Task to complete →
Look through the data below and, wherever a line carries the word "onTime", please copy that line.

(Information given)

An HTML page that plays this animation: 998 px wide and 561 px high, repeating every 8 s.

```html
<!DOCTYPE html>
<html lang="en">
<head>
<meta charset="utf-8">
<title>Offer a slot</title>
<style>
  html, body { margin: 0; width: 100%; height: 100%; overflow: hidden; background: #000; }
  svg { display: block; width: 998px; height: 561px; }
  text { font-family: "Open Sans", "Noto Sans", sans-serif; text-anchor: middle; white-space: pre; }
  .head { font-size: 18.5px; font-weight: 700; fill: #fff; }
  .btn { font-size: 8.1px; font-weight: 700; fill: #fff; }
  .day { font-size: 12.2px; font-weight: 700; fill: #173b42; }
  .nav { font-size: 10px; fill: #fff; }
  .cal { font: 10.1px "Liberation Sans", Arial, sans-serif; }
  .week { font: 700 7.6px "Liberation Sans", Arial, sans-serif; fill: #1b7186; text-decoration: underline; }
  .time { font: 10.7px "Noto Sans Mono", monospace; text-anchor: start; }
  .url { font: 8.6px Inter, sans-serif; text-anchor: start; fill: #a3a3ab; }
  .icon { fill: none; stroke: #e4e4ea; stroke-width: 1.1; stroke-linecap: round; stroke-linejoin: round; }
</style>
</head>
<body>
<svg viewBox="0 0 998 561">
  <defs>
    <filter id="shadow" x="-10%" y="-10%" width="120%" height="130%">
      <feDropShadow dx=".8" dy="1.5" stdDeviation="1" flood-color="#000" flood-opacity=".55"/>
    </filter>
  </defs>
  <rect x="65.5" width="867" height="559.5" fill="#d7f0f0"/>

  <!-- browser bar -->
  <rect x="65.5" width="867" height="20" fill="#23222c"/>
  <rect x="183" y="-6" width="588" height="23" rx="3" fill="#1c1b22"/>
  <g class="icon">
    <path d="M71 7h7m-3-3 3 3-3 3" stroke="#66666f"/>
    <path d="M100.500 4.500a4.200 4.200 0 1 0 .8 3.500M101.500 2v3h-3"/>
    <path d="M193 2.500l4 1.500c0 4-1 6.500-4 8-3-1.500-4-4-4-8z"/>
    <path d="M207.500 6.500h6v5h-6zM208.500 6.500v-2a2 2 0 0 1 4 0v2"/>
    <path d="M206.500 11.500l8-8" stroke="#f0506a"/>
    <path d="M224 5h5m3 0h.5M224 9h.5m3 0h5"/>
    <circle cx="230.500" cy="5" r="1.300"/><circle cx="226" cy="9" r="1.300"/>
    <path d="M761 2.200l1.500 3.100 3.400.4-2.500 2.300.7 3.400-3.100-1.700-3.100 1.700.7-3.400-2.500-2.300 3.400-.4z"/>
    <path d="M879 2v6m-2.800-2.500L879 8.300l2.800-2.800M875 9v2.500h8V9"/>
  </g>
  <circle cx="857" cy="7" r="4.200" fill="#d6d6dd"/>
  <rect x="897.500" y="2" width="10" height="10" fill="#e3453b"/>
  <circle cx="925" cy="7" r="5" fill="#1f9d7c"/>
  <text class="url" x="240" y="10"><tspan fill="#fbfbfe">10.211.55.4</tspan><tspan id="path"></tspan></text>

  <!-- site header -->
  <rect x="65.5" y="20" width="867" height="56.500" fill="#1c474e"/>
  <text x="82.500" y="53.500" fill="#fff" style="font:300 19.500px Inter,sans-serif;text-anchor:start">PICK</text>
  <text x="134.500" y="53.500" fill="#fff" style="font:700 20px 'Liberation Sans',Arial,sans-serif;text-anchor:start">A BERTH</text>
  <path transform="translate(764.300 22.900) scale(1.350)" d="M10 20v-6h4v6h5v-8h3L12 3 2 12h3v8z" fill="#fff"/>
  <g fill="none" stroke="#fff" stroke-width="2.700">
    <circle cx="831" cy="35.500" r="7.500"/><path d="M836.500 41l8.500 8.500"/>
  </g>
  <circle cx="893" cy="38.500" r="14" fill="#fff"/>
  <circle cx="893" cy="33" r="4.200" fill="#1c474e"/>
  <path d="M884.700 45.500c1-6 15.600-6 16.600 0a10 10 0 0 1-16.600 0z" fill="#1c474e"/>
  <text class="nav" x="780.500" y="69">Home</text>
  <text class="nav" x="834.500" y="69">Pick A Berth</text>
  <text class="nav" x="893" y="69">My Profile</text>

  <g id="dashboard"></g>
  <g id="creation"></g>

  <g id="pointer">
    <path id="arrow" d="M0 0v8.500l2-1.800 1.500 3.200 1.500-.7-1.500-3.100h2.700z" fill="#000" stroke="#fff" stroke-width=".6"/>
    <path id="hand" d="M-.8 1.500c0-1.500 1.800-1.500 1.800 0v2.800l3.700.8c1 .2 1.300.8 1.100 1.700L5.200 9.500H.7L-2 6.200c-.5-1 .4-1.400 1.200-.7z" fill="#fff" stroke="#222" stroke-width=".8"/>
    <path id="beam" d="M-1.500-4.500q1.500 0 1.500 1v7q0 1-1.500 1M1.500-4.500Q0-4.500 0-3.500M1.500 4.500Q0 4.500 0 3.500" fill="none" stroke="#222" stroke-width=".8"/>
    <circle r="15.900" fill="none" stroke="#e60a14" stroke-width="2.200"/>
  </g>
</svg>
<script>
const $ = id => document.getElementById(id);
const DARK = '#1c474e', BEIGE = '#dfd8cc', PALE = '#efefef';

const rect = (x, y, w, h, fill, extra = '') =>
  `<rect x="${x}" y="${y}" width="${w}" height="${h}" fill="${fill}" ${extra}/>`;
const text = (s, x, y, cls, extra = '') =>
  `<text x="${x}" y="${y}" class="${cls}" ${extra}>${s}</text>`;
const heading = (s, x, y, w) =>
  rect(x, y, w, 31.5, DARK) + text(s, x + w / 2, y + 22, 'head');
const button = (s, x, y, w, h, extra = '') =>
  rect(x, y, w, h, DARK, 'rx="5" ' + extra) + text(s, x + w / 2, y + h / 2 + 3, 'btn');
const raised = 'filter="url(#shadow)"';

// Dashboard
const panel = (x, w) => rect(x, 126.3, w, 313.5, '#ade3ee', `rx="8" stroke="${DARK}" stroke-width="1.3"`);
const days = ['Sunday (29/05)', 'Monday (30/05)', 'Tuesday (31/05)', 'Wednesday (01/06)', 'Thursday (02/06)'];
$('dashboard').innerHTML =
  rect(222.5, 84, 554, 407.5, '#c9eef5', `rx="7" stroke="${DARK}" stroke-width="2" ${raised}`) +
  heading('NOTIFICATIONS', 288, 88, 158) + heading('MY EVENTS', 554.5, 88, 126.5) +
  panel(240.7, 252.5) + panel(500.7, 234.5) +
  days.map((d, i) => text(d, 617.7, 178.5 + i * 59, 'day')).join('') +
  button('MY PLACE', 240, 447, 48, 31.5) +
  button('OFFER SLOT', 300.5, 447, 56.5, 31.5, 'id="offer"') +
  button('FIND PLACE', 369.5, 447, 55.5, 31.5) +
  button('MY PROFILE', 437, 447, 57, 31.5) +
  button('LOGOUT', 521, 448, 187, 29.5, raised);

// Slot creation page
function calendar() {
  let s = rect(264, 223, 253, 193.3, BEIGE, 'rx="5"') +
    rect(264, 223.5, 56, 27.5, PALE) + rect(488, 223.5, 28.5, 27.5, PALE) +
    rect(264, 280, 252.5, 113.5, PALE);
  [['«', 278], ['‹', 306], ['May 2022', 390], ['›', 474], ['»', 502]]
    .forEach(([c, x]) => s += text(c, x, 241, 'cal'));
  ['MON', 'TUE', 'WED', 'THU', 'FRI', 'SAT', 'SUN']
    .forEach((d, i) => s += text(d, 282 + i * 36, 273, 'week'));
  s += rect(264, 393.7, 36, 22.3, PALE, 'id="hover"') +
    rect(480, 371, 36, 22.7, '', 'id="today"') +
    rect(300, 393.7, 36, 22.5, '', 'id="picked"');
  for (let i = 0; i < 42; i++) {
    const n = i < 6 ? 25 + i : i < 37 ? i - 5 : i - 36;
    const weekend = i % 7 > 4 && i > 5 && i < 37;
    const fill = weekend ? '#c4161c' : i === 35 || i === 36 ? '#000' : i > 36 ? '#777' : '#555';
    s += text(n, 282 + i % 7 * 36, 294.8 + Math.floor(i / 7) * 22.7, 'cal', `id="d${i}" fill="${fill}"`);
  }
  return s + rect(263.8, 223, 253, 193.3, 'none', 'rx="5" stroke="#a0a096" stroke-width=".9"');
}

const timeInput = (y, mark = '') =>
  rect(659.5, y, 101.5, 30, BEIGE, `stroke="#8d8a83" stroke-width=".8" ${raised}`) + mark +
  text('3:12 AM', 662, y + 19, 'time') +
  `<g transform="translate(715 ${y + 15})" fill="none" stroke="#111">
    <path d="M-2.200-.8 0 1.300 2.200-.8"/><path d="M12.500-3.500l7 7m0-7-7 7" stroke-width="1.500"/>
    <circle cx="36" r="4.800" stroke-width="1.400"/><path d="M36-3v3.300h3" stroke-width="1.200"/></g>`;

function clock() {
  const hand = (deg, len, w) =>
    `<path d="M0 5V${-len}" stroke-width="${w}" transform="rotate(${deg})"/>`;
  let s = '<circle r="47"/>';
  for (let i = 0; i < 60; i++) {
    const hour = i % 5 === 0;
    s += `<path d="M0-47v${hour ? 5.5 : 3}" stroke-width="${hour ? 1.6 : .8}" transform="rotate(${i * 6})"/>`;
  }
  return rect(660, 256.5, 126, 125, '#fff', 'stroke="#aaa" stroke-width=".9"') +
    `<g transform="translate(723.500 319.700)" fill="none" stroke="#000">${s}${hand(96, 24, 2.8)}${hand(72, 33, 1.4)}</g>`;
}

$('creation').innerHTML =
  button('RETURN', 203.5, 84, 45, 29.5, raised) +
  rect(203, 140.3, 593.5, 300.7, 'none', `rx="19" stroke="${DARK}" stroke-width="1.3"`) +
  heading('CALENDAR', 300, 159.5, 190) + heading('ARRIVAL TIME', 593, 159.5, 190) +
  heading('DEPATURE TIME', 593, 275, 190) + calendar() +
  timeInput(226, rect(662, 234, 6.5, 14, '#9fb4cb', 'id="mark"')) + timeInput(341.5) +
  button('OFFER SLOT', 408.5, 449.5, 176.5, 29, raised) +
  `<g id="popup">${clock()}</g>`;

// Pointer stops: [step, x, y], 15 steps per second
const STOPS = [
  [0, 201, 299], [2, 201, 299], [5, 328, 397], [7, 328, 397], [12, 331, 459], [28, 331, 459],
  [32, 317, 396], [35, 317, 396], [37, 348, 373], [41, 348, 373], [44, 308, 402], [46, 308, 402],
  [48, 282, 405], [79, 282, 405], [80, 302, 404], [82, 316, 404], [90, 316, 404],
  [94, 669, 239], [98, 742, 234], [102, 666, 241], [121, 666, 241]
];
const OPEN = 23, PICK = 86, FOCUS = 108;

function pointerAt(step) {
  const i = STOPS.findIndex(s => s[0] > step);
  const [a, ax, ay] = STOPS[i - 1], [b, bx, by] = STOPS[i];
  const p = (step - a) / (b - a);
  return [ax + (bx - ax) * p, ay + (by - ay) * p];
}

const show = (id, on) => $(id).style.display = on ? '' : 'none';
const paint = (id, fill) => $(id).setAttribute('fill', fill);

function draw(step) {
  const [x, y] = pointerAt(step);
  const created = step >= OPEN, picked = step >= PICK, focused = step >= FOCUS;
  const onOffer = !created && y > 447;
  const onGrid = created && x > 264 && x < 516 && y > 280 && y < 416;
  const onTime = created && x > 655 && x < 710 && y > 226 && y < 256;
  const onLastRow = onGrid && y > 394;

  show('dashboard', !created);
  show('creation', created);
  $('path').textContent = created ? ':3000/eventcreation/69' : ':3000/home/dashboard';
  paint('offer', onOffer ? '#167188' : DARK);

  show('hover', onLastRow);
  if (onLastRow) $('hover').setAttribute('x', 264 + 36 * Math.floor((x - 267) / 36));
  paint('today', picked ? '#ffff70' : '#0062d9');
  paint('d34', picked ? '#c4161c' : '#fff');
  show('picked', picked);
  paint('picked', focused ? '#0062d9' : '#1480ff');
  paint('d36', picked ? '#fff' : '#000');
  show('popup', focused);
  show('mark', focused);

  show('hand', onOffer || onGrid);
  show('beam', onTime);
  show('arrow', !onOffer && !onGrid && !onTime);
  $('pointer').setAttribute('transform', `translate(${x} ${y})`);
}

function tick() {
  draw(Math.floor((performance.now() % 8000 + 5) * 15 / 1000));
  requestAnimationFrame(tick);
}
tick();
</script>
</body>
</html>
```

(End Information given)

Task response →
  const onTime = created && x > 655 && x < 710 && y > 226 && y < 256;
  show('beam', onTime);
  show('arrow', !onOffer && !onGrid && !onTime);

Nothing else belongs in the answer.